Volume 2011 (2011), Article ID 984241, 13 pages
http://dx.doi.org/10.1155/2011/984241
Review Article

Protective Role of Cytotoxic T Lymphocytes in Filovirus Hemorrhagic Fever

1Vaccine Development, Integrated Biotherapeutics, Inc., 21 Firstfield Road Suite 100, Gaithersburg, MD 20878, USA
2Virology Division, The United States Army Medical Research Institute of Infectious Diseases, 1425 Porter Street, Fort Detrick, Frederick, MD 21702, USA

Received 29 June 2011; Accepted 21 October 2011

Academic Editor: Hanchun Yang

Copyright © 2011 Kelly Lyn Warfield and Gene Garrard Olinger. This is an open access article distributed under the Creative Commons Attribution License, which permits unrestricted use, distribution, and reproduction in any medium, provided the original work is properly cited.

Abstract

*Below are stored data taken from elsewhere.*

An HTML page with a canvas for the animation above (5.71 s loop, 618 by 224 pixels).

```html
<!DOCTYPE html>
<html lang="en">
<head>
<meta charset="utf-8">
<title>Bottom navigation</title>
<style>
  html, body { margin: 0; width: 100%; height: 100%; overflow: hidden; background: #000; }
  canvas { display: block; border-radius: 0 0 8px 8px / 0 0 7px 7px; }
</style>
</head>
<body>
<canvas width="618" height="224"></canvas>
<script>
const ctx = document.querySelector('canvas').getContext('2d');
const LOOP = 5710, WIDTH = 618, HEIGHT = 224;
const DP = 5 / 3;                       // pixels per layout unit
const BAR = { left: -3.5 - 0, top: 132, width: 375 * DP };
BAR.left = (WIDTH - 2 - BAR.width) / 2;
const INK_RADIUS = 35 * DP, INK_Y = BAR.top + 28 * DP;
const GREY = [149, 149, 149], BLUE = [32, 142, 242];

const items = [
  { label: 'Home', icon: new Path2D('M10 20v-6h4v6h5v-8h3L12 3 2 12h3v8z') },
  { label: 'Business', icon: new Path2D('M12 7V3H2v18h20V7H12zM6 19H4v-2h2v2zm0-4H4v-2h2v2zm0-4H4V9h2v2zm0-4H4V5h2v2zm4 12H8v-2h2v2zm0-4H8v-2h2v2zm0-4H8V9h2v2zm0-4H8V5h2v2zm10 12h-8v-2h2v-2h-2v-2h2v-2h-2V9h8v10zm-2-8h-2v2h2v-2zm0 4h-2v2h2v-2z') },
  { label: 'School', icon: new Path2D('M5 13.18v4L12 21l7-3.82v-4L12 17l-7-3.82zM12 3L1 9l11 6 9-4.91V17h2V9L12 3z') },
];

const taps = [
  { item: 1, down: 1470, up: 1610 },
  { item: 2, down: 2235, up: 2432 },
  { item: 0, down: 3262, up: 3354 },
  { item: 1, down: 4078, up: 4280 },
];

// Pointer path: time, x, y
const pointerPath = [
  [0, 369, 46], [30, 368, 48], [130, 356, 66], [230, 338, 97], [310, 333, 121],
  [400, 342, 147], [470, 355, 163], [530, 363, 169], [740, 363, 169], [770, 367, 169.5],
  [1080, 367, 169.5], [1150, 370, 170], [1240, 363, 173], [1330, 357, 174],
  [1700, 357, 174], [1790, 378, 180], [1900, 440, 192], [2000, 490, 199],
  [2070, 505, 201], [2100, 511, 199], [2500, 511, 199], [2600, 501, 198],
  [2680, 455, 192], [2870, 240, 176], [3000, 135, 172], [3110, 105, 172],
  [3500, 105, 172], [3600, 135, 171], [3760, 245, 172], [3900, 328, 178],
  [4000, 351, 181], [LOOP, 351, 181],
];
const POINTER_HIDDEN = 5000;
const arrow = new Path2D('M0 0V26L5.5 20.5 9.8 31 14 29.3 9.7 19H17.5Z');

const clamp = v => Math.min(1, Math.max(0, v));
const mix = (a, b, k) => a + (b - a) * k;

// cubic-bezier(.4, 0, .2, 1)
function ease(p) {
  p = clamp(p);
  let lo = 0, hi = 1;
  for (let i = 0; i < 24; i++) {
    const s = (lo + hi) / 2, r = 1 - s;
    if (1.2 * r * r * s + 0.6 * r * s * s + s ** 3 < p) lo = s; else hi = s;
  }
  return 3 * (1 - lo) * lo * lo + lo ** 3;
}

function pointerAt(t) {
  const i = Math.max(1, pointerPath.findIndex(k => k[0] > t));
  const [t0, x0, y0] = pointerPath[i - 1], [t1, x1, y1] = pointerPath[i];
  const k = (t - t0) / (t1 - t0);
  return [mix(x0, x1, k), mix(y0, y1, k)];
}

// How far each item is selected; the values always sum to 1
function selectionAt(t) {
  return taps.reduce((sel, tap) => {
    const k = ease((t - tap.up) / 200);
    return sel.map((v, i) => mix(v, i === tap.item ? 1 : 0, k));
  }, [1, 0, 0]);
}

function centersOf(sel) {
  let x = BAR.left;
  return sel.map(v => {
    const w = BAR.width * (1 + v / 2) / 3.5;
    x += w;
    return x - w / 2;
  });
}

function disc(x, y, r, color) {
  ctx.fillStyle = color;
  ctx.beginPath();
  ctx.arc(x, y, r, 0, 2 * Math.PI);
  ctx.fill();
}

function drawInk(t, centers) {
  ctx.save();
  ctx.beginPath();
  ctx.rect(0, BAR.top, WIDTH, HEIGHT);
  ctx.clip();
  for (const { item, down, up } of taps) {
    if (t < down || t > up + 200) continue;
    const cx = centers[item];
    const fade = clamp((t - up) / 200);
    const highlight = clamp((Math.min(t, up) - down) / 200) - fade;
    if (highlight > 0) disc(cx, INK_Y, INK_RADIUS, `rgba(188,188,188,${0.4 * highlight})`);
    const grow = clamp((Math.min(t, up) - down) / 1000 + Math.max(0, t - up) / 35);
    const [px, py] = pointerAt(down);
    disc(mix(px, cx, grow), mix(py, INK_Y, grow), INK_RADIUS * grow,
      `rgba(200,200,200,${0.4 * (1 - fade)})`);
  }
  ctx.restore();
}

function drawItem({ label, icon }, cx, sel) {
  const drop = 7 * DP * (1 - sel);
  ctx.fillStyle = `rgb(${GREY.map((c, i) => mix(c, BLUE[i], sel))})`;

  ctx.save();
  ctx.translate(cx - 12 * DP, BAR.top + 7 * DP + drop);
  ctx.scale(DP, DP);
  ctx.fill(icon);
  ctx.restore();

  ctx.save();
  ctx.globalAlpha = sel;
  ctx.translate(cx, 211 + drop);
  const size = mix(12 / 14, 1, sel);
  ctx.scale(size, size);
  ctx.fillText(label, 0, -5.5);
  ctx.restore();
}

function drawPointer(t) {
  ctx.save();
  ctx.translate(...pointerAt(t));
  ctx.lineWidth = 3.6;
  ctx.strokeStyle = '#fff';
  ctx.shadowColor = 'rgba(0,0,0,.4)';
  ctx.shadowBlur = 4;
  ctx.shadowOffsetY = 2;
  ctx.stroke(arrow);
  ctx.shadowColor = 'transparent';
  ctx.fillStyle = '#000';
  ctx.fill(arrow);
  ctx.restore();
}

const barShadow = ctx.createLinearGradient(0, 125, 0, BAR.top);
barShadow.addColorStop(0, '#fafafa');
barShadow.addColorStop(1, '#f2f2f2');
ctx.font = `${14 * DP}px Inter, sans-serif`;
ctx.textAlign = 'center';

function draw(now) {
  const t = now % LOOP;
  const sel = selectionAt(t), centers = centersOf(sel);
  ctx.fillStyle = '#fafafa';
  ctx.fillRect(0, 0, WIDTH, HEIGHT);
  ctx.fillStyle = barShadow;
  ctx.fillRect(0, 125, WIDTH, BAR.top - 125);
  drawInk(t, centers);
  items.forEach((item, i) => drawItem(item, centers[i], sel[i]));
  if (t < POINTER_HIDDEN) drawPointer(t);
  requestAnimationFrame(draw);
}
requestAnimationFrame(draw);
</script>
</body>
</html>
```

Infection with many emerging viruses, such as the hemorrhagic fever disease caused by the filoviruses, Marburg (MARV), and Ebola virus (EBOV), leaves the host with a short timeframe in which to mouse a protective immune response. In lethal cases, uncontrolled viral replication and virus-induced immune dysregulation are too severe to overcome, and mortality is generally associated with a lack of notable immune responses. Vaccination studies in animals have demonstrated an association of IgG and neutralizing antibody responses against the protective glycoprotein antigen with survival from lethal challenge. More recently, studies in animal models of filovirus hemorrhagic fever have established that induction of a strong filovirus-specific cytotoxic T lymphocyte (CTL) response can facilitate complete viral clearance. In this review, we describe assays used to discover CTL responses after vaccination or live filovirus infection in both animal models and human clinical trials. Unfortunately, little data regarding CTL responses have been collected from infected human survivors, primarily due to the low frequency of disease and the inability to perform these studies in the field. Advancements in assays and technologies may allow these studies to occur during future outbreaks.